August 26, 2014

Nope. No more open-ended questions that may invite wandering answers. Who has time when the double-booked patient sits in the exam room next door?

[[{"type":"media","view_mode":"media_crop","fid":"27311","attributes":{"alt":"Pamela Wible, MD ","class":"media-image media-image-right","id":"media_crop_1801506674955","media_crop_h":"0","media_crop_image_style":"-1","media_crop_instance":"2632","media_crop_rotate":"0","media_crop_scale_h":"0","media_crop_scale_w":"0","media_crop_w":"0","media_crop_x":"0","media_crop_y":"0","style":"width: 448px; height: 305px; margin: 4px 0px; float: right;","title":" ","typeof":"foaf:Image"}}]]Another indication that health care is sick. Doctors are being told to stop asking patients open-ended questions like:

“How are you feeling?”

“What worries you?”

“What’s on your mind?”

Today a physician e-mailed me:

“I am really, really overwhelmed right now.  What happened to me at work this week was grim, even before our dreaded production meeting. I can feel tears welling up. Reason: Many times I have tried to incorporate friendly pick-me-ups like a smile, a handshake, a ‘thank you for coming in to see me today,’ a ‘it was wonderful to see you today’ at the end of patient visits.
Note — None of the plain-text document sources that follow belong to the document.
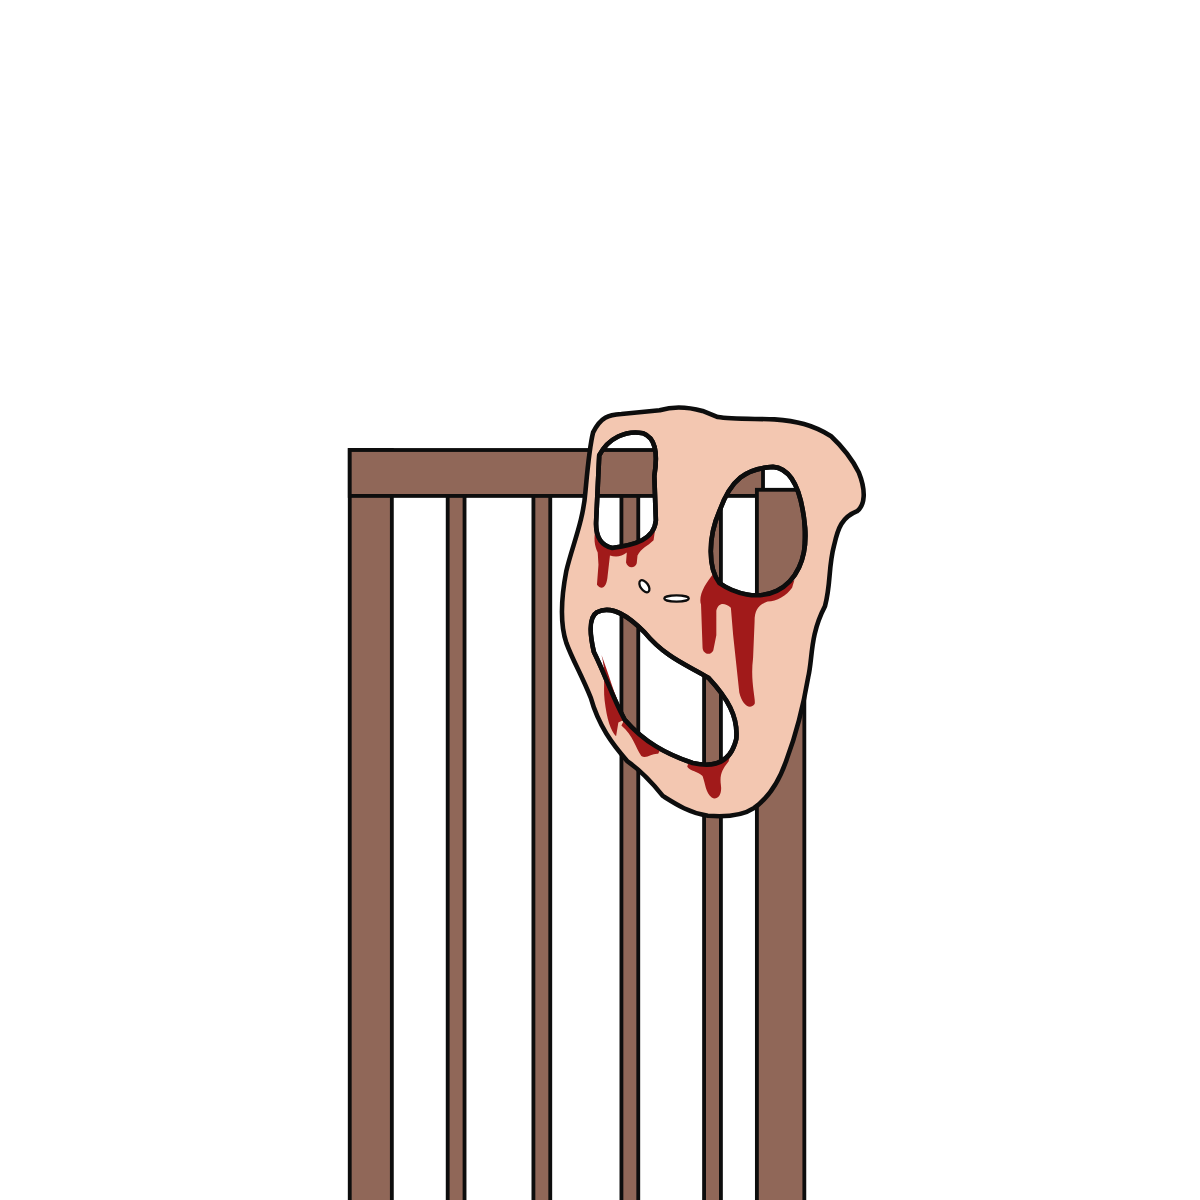
<!DOCTYPE html>
<html lang="en">
<head>
<meta charset="utf-8">
<title>Mask on the Gate</title>
<link rel="stylesheet" href="https://fonts.googleapis.com/css2?family=Inter&display=swap">
<style>
:root{
  --paper:#ffffff;
  --wood:#906758;
  --ink:#0d0d0d;
  --skin:#f3c7b1;
  --blood:#a11a1a;
}
html,body{margin:0;padding:0;width:1200px;height:1200px;overflow:hidden;background:var(--paper);font-family:"Inter",sans-serif}
.artwork{display:block;width:1200px;height:1200px}
.wood{fill:var(--wood);stroke:var(--ink);stroke-width:5}
.skin{fill:var(--skin);stroke:var(--ink);stroke-width:6;stroke-linejoin:round;fill-rule:evenodd}
.blood{fill:var(--blood)}
.hole-edge{fill:none;stroke:var(--ink);stroke-width:6;stroke-linejoin:round}
.nostril{fill:var(--paper);stroke:var(--ink);stroke-width:3}
</style>
</head>
<body>
<svg class="artwork" viewBox="0 0 1568 1568" role="img" aria-label="A pink bloodied mask hanging on the corner of a brown barred gate">
  <defs>
    <rect id="thin-bar" width="22" height="940" y="648"/>
    <path id="left-eye" d="M783,595 C795,572 818,562 840,566 C856,572 860,590 855,622 L857,680 C855,705 830,712 800,716 C782,712 778,696 779,680 Z"/>
    <path id="right-eye" d="M940,668 C955,626 975,612 1010,610 C1036,612 1048,645 1052,690 C1055,730 1040,760 1015,772 C990,784 960,776 940,762 C925,742 925,702 940,668 Z"/>
    <path id="mouth" d="M780,800 C800,790 822,806 842,826 C870,860 900,870 926,886 C950,912 965,936 962,966 C955,995 935,1004 905,997 C870,985 842,970 816,940 C800,910 790,880 776,852 C770,826 770,806 780,800 Z"/>
  </defs>

  <g id="gate">
    <rect class="wood" x="457" y="588" width="55" height="1000"/>
    <rect class="wood" x="457" y="588" width="540" height="60"/>
    <rect class="wood" x="989" y="640" width="62" height="950"/>
    <g class="wood">
      <use href="#thin-bar" x="585"/>
      <use href="#thin-bar" x="697"/>
      <use href="#thin-bar" x="812"/>
      <use href="#thin-bar" x="920"/>
    </g>
  </g>

  <g id="mask">
    <path class="skin" d="M775,565 C785,545 795,542 812,541 L862,536 C882,530 900,532 918,537 L938,545 C955,548 990,547 1012,548 C1040,550 1062,555 1086,570 C1102,585 1112,597 1122,617 C1132,642 1130,660 1120,668 C1100,676 1095,690 1090,712 C1082,742 1086,762 1078,792 C1058,830 1062,860 1056,885 C1050,920 1040,960 1028,992 C1018,1022 1005,1042 985,1056 C970,1066 950,1068 925,1066 C900,1062 882,1050 866,1040 C850,1020 836,1006 820,995 C800,972 782,948 772,912 C760,882 748,862 740,840 C730,810 735,772 740,746 C748,712 762,682 765,642 C768,610 770,585 775,565 Z
    M783,595 C795,572 818,562 840,566 C856,572 860,590 855,622 L857,680 C855,705 830,712 800,716 C782,712 778,696 779,680 Z
    M940,668 C955,626 975,612 1010,610 C1036,612 1048,645 1052,690 C1055,730 1040,760 1015,772 C990,784 960,776 940,762 C925,742 925,702 940,668 Z
    M780,800 C800,790 822,806 842,826 C870,860 900,870 926,886 C950,912 965,936 962,966 C955,995 935,1004 905,997 C870,985 842,970 816,940 C800,910 790,880 776,852 C770,826 770,806 780,800 Z"/>

    <g class="blood">
      <path d="M779,690 C782,710 790,716 800,716 C830,712 852,705 856,692 L854,706 C846,714 838,716 833,726 L832,736 C830,743 820,743 818,735 L819,722 C812,728 804,728 797,726 L794,752 C793,768 786,772 780,764 L782,738 L781,722 C777,714 775,702 779,690 Z"/>
      <path d="M932,750 C936,756 938,760 940,762 C960,776 990,784 1015,772 C1025,768 1032,762 1038,758 L1035,768 C1028,778 1015,786 1003,786 C992,790 986,796 986,812 L984,860 C980,890 988,915 986,920 C980,928 970,922 966,905 L958,830 L955,794 C946,786 938,788 936,798 L936,830 L932,850 C928,858 918,854 918,846 L916,790 C912,778 922,762 932,750 Z"/>
      <path d="M786,856 C795,880 802,905 816,940 L808,944 L805,962 C798,955 793,940 790,915 C788,895 792,878 786,856 Z"/>
      <path d="M816,940 C830,958 845,970 864,977 L860,985 C852,984 845,992 838,988 C830,976 828,962 812,948 Z"/>
      <path d="M900,995 C930,1003 948,995 958,972 L952,995 C944,1005 940,1012 942,1026 C944,1040 936,1046 930,1042 C922,1036 922,1025 918,1014 C912,1008 902,1008 898,1002 Z"/>
    </g>

    <g class="hole-edge">
      <use href="#left-eye"/>
      <use href="#right-eye"/>
      <use href="#mouth"/>
    </g>

    <ellipse class="nostril" cx="842" cy="766" rx="5" ry="9" transform="rotate(-35 842 766)"/>
    <ellipse class="nostril" cx="884" cy="782" rx="16" ry="4"/>
  </g>
</svg>
</body>
</html>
My standard opening line has always been some version of ‘What brings you in today?’ I’ve always felt a source of pride that I can ask open-ended questions and still get to the bottom of most issues in a short visit. My production meeting yesterday pretty much squashed all those niceties out the door.

We are now to be double-booked [two patients per appointment slot] to ‘make our production quotas.’ Our regional director (not a doctor) reinforced the decision by our medical director (an MD under the thumb of the regional director) that we are NOT to ask open-ended questions in our visits but to let the medical assistants who room the patients identify the SINGLE issue that they are coming in for and THAT’S IT. So we basically need to shut down to whisk them through the door.

You know as well as I do how ridiculous and futile that is and how fast care like this destroys what’s left of the therapeutic relationship. I now have to figure out a way to work even faster while still being caring and compassionate.  I am in a really shitty position.”

My plea to doctors: Please stop taking this s**t.

Pamela Wible, M.D., is a family physician and founder of the ideal medical care movement. Watch her TEDx talk on ideal care. If you’re a doctor, join the physician teleseminar and learn how you can stop suffering and start practicing real medicine. Photo by GeVe.